it should be noted that the Hebrew "formed" is a specific reference to idol making not god making. This is further reinforced by the context of this scripture (43:8-13)
See also Revelations 1:17 or 22:13, where Christ also refers to Himself as the "first and the last", this is because it is a reference of "eternity" not as some sort of limited edition as you would infer. These references in no way confirm the singularity of God, in the manner you are proposing, these scriptures are "about" something else.
For since the creation of the world His invisible attributes are clearly seen, being understood by the things that are made, even His eternal power and Godhead, so that they are without excuse, because, although they knew God, they did not glorify Him as God, nor were thankful, but became futile in their thoughts, and their foolish hearts were darkened. Professing to be wise, they became fools, and changed the glory of the incorruptible God into an image made like corruptible man - (Romans 1:20-23)

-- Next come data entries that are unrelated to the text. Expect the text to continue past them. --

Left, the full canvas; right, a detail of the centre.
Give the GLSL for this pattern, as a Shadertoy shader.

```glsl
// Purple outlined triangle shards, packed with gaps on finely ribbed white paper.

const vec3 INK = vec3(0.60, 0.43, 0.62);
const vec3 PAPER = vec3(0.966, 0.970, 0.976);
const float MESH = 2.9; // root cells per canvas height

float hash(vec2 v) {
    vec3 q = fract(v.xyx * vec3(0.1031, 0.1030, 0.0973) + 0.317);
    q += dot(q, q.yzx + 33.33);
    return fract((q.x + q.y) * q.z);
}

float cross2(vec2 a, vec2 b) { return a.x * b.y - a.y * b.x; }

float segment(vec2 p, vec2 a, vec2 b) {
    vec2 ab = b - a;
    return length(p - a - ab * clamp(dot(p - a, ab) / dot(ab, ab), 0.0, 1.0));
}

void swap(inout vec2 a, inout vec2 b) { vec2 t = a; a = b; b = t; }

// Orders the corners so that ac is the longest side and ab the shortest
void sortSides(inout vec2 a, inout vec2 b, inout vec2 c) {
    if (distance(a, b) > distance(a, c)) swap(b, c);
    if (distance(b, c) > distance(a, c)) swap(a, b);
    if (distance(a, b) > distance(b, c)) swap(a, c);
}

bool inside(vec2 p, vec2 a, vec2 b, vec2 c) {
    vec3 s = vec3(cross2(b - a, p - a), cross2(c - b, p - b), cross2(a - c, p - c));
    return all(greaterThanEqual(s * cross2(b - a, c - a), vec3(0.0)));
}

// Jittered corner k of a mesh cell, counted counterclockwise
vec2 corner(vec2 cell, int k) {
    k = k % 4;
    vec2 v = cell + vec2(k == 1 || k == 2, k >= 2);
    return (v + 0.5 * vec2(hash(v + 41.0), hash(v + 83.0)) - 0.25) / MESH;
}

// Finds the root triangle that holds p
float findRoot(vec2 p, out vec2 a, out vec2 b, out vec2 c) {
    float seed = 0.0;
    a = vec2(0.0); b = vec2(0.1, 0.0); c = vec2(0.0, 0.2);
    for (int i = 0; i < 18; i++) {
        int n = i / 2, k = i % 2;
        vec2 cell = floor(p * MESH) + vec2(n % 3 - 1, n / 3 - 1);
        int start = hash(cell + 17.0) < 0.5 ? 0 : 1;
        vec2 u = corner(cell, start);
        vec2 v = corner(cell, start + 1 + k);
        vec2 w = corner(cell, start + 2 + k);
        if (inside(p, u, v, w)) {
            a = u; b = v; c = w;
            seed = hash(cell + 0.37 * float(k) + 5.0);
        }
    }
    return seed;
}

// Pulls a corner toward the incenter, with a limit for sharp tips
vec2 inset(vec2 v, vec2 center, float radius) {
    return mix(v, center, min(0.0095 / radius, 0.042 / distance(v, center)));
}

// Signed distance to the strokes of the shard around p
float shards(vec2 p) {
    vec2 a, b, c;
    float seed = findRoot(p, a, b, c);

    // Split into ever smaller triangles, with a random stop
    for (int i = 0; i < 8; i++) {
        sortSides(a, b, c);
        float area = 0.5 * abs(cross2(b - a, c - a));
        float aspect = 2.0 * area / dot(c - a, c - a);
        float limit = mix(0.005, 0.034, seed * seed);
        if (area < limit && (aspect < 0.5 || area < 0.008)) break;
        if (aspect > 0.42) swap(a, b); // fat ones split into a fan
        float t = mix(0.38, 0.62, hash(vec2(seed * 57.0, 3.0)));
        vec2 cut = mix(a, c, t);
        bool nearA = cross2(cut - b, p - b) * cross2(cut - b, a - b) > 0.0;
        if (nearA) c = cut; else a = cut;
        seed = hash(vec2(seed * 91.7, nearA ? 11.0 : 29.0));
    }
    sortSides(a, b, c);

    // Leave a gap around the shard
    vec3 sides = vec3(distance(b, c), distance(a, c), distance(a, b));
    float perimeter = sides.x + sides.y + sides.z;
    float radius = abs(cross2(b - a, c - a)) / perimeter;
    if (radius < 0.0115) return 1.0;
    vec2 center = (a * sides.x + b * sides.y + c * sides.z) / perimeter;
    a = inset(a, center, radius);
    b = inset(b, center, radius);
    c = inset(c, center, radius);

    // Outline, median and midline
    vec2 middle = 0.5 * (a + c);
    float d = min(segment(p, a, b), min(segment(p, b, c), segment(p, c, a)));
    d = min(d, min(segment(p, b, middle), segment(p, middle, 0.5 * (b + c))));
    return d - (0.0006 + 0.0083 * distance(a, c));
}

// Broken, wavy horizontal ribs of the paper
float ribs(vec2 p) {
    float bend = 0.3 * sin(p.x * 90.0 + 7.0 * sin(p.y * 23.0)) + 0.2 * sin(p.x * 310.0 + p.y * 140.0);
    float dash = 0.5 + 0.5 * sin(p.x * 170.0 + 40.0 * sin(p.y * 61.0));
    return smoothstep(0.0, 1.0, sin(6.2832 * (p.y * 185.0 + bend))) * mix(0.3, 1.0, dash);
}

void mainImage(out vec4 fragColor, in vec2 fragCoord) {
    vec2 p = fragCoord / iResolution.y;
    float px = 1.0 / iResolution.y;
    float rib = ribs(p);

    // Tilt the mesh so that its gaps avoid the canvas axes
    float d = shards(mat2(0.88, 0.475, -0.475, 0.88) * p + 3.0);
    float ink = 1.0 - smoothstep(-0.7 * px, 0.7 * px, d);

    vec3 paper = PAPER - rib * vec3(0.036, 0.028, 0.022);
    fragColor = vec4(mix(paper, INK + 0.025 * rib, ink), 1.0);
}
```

Again, context. These scriptures being addressed to the a specific audience with specific culture.
The Romans' idolatry and superstitions are being called out here, as well as there willingness to degrade themselves. This scripture is about reverence for God and how the Romans have forgotten to give credit where credit is due....your characterization is incorrect.
Romans 1 describes man's rejection of the true God and his fabrication of false Gods. One of the fabrications is described as "an image made like corruptible man." This is the God of Joseph Smith.
As the prophet Joseph Smith said, "God himself was once as we are now, and is an exalted man, and sits enthroned in yonder heavens! That is the great secret!" (TPJS, p. 345). Thus, the Father became the Father at some time before "the beginning" as humans know it, by experiencing a mortality similar to that experienced on earth. (Encyclopedia of Mormonism, Vol. 2, p. 549,Teachings of the Prophet Joseph Smith)
Here Mormons have "changed the glory of the incorruptible God into an image made like corruptible man" (Romans 1:23). The Father never became the Father. He has always been the Father. As it is written of our "One God, the Father, of whom are all things" (1 Corinthians 8:6),
Before the mountains were brought forth, or ever You had formed the earth and the world, even from everlasting to everlasting, You are God. (Psalm 90:2)
Wow, i am not sure if you think this "planet" is the source of God or if you think something else....but that might be an important distinction.
let us read in Genesis 1:26
And God said, Let us make man in our image
, after our likeness
...... (emphasis mine)
or Psalms 82:6
I have said, You are gods; and all of you are children of the most High.
or John 10:34
Jesus answered them, Is it not written in your law, I said, You are gods?
And now, O Father, glorify thou me with thine own self with the glory which I had with thee before the world was
I ascend unto my Father, and your Father
...(emphasis mine) see also Ephesians 3:14-15
How do you explain the translation of bənê hā-ʾĕlōhîm
"sons of God" as used in Genesis and Job or in Psalms kōl-ʾĕlōhîm "all ye gods"?
Yet we see this curious "El" give way to Jehovah (see Exodus 6:2-3)...why is that?
Is not a more relevant (and more interesting) argument for "who came first?" one that asks if the Law or God came first?